In this post I will describe more marking gauges and related tools from the Tison Tool Barn collection.
First is this combination marking gauge. One side of the bar has a single scratch pin for use as a standard marking gauge.. The opposite side of the bar has two scratch pins for use as a mortice marking gauge. The movable scratch pin is adjusted by turning the thumb screw on the end of the bar.
One side of the bar of the this gauge has what I thought was a name stamped into it. After applying chalk and carefully examining the mark, I realized that it was a series of depressions in the wood formed by the thumb screw used to hold the fence in place. It therefore appears that at some point the fence was removed from the bar and reinstalled "upside down."
The Tison Tool Barn collection includes a couple of slitting cutters. These tools allowed a woodworker to cut strips of thin wood of uniform width. They look like marking gauges, but have a knife blade instead of a scratch pin. The worker would butt the fence up to the edge of the board and draw the cutter along the board. This action could be repeated as necessary until the board was cut through. First is this slitting cutter which is 15-1/4 inches long and can cut a strip up to 10-1/2 inches wide. The wide handle on end with the knife blade helped the woodworker to apply pressure to the knife tip as it passed along the wood.

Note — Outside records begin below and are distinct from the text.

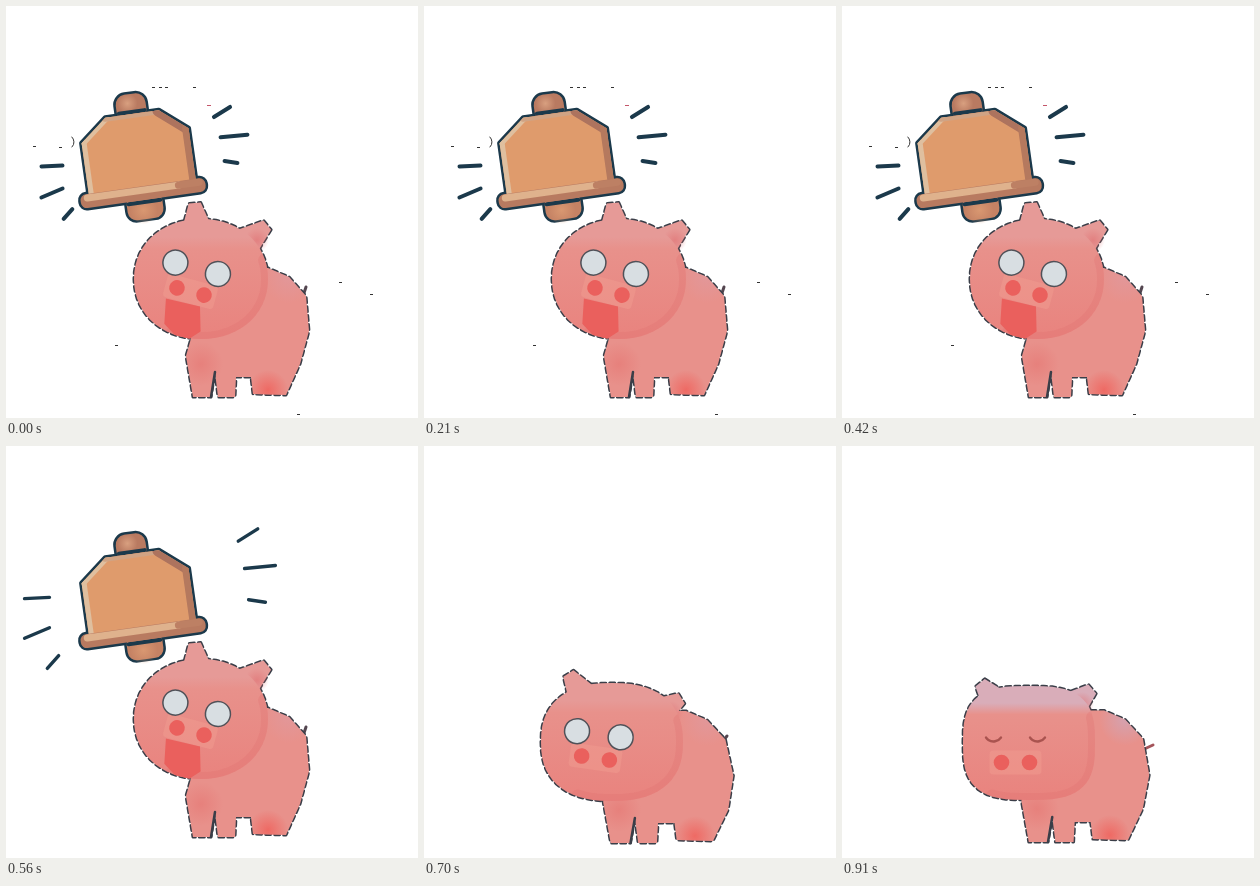
An HTML page with a canvas that plays this animation: 412x412 px, repeating every 980 ms.

```html
<!DOCTYPE html>
<html lang="en">
<head>
<meta charset="utf-8">
<title>Pig and bell</title>
<style>
html, body { margin: 0; width: 100%; height: 100%; overflow: hidden; background: #fff; }
canvas { display: block; width: 412px; height: 412px; }
</style>
</head>
<body>
<canvas id="stage" width="412" height="412"></canvas>
<script>
const c = document.getElementById('stage').getContext('2d');
const STEP = 70, COUNT = 14;
const INK = '#1b394b', SKIN = '#e8918b', RED = '#ea605d';

// head: centre, radii, squareness; nose: position and face angle; legs: stride and drop.
const shout = { head: [195, 273, 67, 60, 2.1], nose: [184.5, 285.5, .26], ears: [189, 200, 259, 221], legs: [0, 0], tail: [300, 281], open: 1 };
const droop = { head: [188, 296, 71, 59, 2.4], nose: [171.5, 312, .14], ears: [146, 230, 255, 254], legs: [9, 6], tail: [303, 290], open: 0 };
const crouch = { head: [184, 320, 65, 59, 3], nose: [171.5, 341.5, -.18], ears: [114, 290, 234, 272], legs: [12, 10], tail: [312, 310], open: 0 };
const rest = { head: [187, 297, 66, 57, 3], nose: [173.5, 316.5, 0], ears: [140, 239, 248, 245], legs: [6, 5], tail: [311, 299], open: 0 };
const tints = { wide: '#e69a97', dark: '#e59c9c', closed: '#d9adb9' };

const lerp = (a, b, t) => Array.isArray(a) ? a.map((v, i) => lerp(v, b[i], t)) : a + (b - a) * t;
const between = (a, b) => Object.fromEntries(Object.keys(a).map(k => [k, lerp(a[k], b[k], .5)]));
const descent = [between(shout, droop), droop, between(droop, crouch), crouch, rest];

const points = text => text.split(' ').map(p => p.split(',').map(Number));
const torso = points('200,280 230,262 262,262 283,271 300,290 303,325 294,358 280,389 247,388 245,371 230,371 229,391 212,391 209,366 205,391 187,391 180,350');

function polygon(pts, closed = true) {
  const path = new Path2D();
  pts.forEach(p => path.lineTo(...p));
  if (closed) path.closePath();
  return path;
}

function box(x, y, w, h, r) {
  const path = new Path2D();
  path.roundRect(x, y, w, h, r);
  return path;
}

function paint(path, fill) {
  c.fillStyle = fill;
  c.fill(path);
}

function trace(path, color, width) {
  c.strokeStyle = color;
  c.lineWidth = width;
  c.stroke(path);
}

const line = (a, b, color, width) => trace(polygon([a, b], false), color, width);

function disc(x, y, r) {
  const path = new Path2D();
  path.arc(x, y, r, 0, 7);
  return path;
}

function headPath([x, y, rx, ry, power], from = 0, to = 2 * Math.PI) {
  const bend = v => Math.sign(v) * Math.abs(v) ** (2 / power);
  const pts = Array.from({ length: 61 }, (_, i) => {
    const a = lerp(from, to, i / 60);
    return [x + rx * bend(Math.cos(a)), y + ry * bend(Math.sin(a))];
  });
  return polygon(pts, to - from > 6);
}

// A blunt wedge pointing away from the middle of the head.
function earPath(x, y, [hx, hy]) {
  const a = Math.atan2(hy - y, hx - x), cos = Math.cos(a), sin = Math.sin(a);
  return polygon([[-3, -6], [34, -19], [34, 19], [-3, 6]].map(([u, v]) => [x + u * cos - v * sin, y + u * sin + v * cos]));
}

function torsoPoints([stride, drop]) {
  return torso.map(([x, y]) => {
    const low = Math.min(1, Math.max(0, (y - 280) / 80));
    return [x + stride * low * (x - 190) / 90, y + drop * (.5 + low / 2)];
  });
}

function glow(x, y, r, color) {
  const g = c.createRadialGradient(x, y, 0, x, y, r);
  g.addColorStop(0, color);
  g.addColorStop(1, color.slice(0, 7) + '00');
  c.fillStyle = g;
  c.fillRect(x - r, y - r, 2 * r, 2 * r);
}

function drawEye(x, y, mood) {
  if (mood === 'wide') {
    paint(disc(x, y, 12.5), '#d8dee2');
    trace(disc(x, y, 12.5), '#505158', 1.5);
  } else if (mood === 'dark') {
    paint(box(x - 7, y - 9, 15, 18, 4), '#a8444b');
    paint(disc(x + 5, y - 6, 3), '#d57b78');
  } else {
    const lid = new Path2D();
    lid.arc(x, y - 6, 9, .6, Math.PI - .6);
    trace(lid, '#a9534f', 2.5);
  }
}

function drawFace([x, y, angle], open, mood) {
  c.save();
  c.translate(x, y);
  c.rotate(angle);
  paint(box(-26, -12, 52, 24, 4), '#f09d9177');
  if (open) paint(polygon([[-22, 13], [13, 12], [20, 36], [11, 46], [-4, 46], [-17, 38]].map(([u, v]) => [u, 13 + (v - 13) * open])), RED);
  for (const side of [-1, 1]) {
    paint(disc(side * 14, 0, 7.8), RED);
    drawEye(side * 22, -24, mood);
  }
  c.restore();
}

function drawPig({ head, nose, ears, legs, tail, open }, mood) {
  const body = torsoPoints(legs), skull = headPath(head), [hx, hy, , ry] = head;
  const earPaths = [earPath(ears[0], ears[1], head), earPath(ears[2], ears[3], head)];
  const trunk = polygon(body);

  line([298, tail[1] + 6], tail, mood === 'wide' ? '#544650' : '#a4545a', 3);
  c.setLineDash([5, 4]);
  for (const path of [trunk, ...earPaths, skull]) trace(path, '#3a3e48', 3);
  c.setLineDash([]);

  paint(trunk, SKIN);
  c.save();
  c.clip(trunk);
  glow(262 + legs[0], 384 + legs[1], 20, '#f0605acc');
  glow(...body[3], 26, mood === 'wide' ? '#df9aa0aa' : '#d0a6b8cc');
  glow(195, 358 + legs[1], 22, '#e56e6b77');
  c.restore();
  line(body[13], body[14], '#3a3e48', 2.5);

  earPaths.forEach(path => paint(path, tints[mood]));
  glow(ears[2] - 8, ears[3] + 13, 12, '#e0707299');
  const shade = c.createLinearGradient(0, hy - ry, 0, hy + ry);
  [[0, tints[mood]], [.15, tints[mood]], [.25, SKIN], [1, '#e9837e']].forEach(stop => shade.addColorStop(...stop));
  paint(skull, shade);
  c.save();
  c.clip(skull);
  trace(headPath(head, -.3, 2), '#dc6f6d44', 14);
  c.restore();
  drawFace(nose, open, mood);
}

function drawBell() {
  const right = [[27, -43], [54, -21], [54, 36]];
  const dome = polygon([...right, ...right.map(([x, y]) => [-x, y]).reverse()]);
  const rim = box(-63, 30, 126, 14, 6);
  const knob = box(-15, -63, 30, 27, 10), clapper = box(-18, 38, 36, 25, 9);
  c.save();
  c.translate(132, 150.5);
  c.rotate(-.14);
  for (const path of [knob, clapper, dome, rim]) trace(path, INK, 5);
  paint(knob, '#b97a61');
  glow(-3, -54, 10, '#dda584dd');
  paint(clapper, '#c58264');
  glow(-2, 54, 14, '#dc9b73dd');
  line([-13, -45], [13, -45], INK, 4);
  line([-16, 46], [16, 46], INK, 4);

  paint(dome, '#df9b6c');
  c.save();
  c.clip(dome);
  line([-54, 36], [-54, -21], '#dfbf9f', 10);
  line([-54, -21], [-27, -43], '#dfbf9f', 8);
  line([-27, -43], [25, -43], '#d0a384', 8);
  line([27, -43], [54, -21], '#ad735e', 13);
  line([54, -21], [54, 36], '#b5795e', 13);
  c.restore();

  paint(rim, '#b87a60');
  line([-56, 34], [36, 34], '#dfb28d', 7);
  line([36, 34], [57, 34], '#bd8064', 7);
  c.restore();
}

// Middle, angle and length of each stroke; three on either side.
const rays = [[216, 106, -.56, 19], [228, 130, -.1, 27], [225, 156, .15, 13], [46, 160, -.05, 21], [46, 187, -.4, 23], [62, 208, -.84, 13]];

function drawRays(spread) {
  rays.forEach(([x, y, angle, length], i) => {
    const right = i < 3;
    const mx = x + spread * (right ? 26 : -15);
    const my = y + spread * ((i % 3 - 1) * 8 - (right ? 9 : 0));
    const half = length / 2 + spread * 2, dx = half * Math.cos(angle), dy = half * Math.sin(angle);
    line([mx - dx, my - dy], [mx + dx, my + dy], INK, 4 - spread * .6);
  });
}

function fleck(x, y, w = 3, color = '#333') {
  c.fillStyle = color;
  c.fillRect(x, y, w, 1);
}

function drawFlecks() {
  points('146,81 153,81 159,81 187,81 27,140 53,141 333,276 364,288 109,339 291,408').forEach(p => fleck(...p));
  fleck(201, 99, 4, '#c4566a');
  const curl = new Path2D();
  curl.arc(61, 136, 7, -.8, .8);
  trace(curl, '#333', 1);
}

function draw(step) {
  c.clearRect(0, 0, 412, 412);
  if (step < 9) {
    const beat = step % 3;
    if (beat === 0) drawFlecks();
    drawRays(beat / 2);
    drawBell();
    drawPig(shout, 'wide');
  } else {
    drawPig(descent[step - 9], step < 12 ? 'wide' : step === 12 ? 'dark' : 'closed');
  }
}

c.lineCap = c.lineJoin = 'round';
const start = performance.now();
function tick() {
  draw(Math.floor((performance.now() - start) / STEP) % COUNT);
  requestAnimationFrame(tick);
}
tick();
</script>
</body>
</html>
```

The second slitting cutter in the Tison Tool Barn looks like a simple marking gauge, but it has a knife blade instead of a scratch pin. It is 10 inches long, and can cut a strip up to 9 inches wide.
The last tool from the Tison Tool Barn covered in this post is a clapboard siding marker. This tool is used to scribe a line across a clapboard to mark where the board is to be cut. The toothed blade seen in the photo below is adjustable and can be set to the depth desired for the scratch mark. The clapboard is butted up against the end of another board already mounted to the structure, and laid flat on the the vertical edge board at the corner of the structure. The gauge is held over the board so that the projections at the end are against the edge board, and is then moved up and down to scratch a line on the board. Cutting the board on the the scratch line creates a tight fit for the clapboard.
This is a Stanley Model 88 clapboard marking gauge. It was patented in 1886, and manufactured by Stanley for more than 75 years. Shown below is the manufacturer's mark on this tool. As often happens, the stamp on the tool is imperfect. In particular, the 'P' in 'PAT.' is missing, and the year looks like '83'. Careful inspection at high magnification shows no sign that the 'P' was ever present, while the last number of the year can be seen to be a '6' with the left half of the number missing.
I have used up my buffer of posts for this blog, so I am not sure now what the next post will be about. I am heading back to the Tison Tool Barn to take more photos, and then search the web so I can find something to say about the tools.
I have been a volunteer at the Matheson History Museum. Feeling an affinity with old hand tools (some of which I remember from my youth), I have tried to learn more about the history of the tools in the Tison Tool Barn, and how they were used.
All text and photographs by Donald Albury in this blog are licensed under a Creative Commons Attribution-ShareAlike 4.0 International License. All illustrations taken from Wikimedia Commons are either in the public domain, or have been released under a Creative Commons license.
Interesting Sites about Old Tools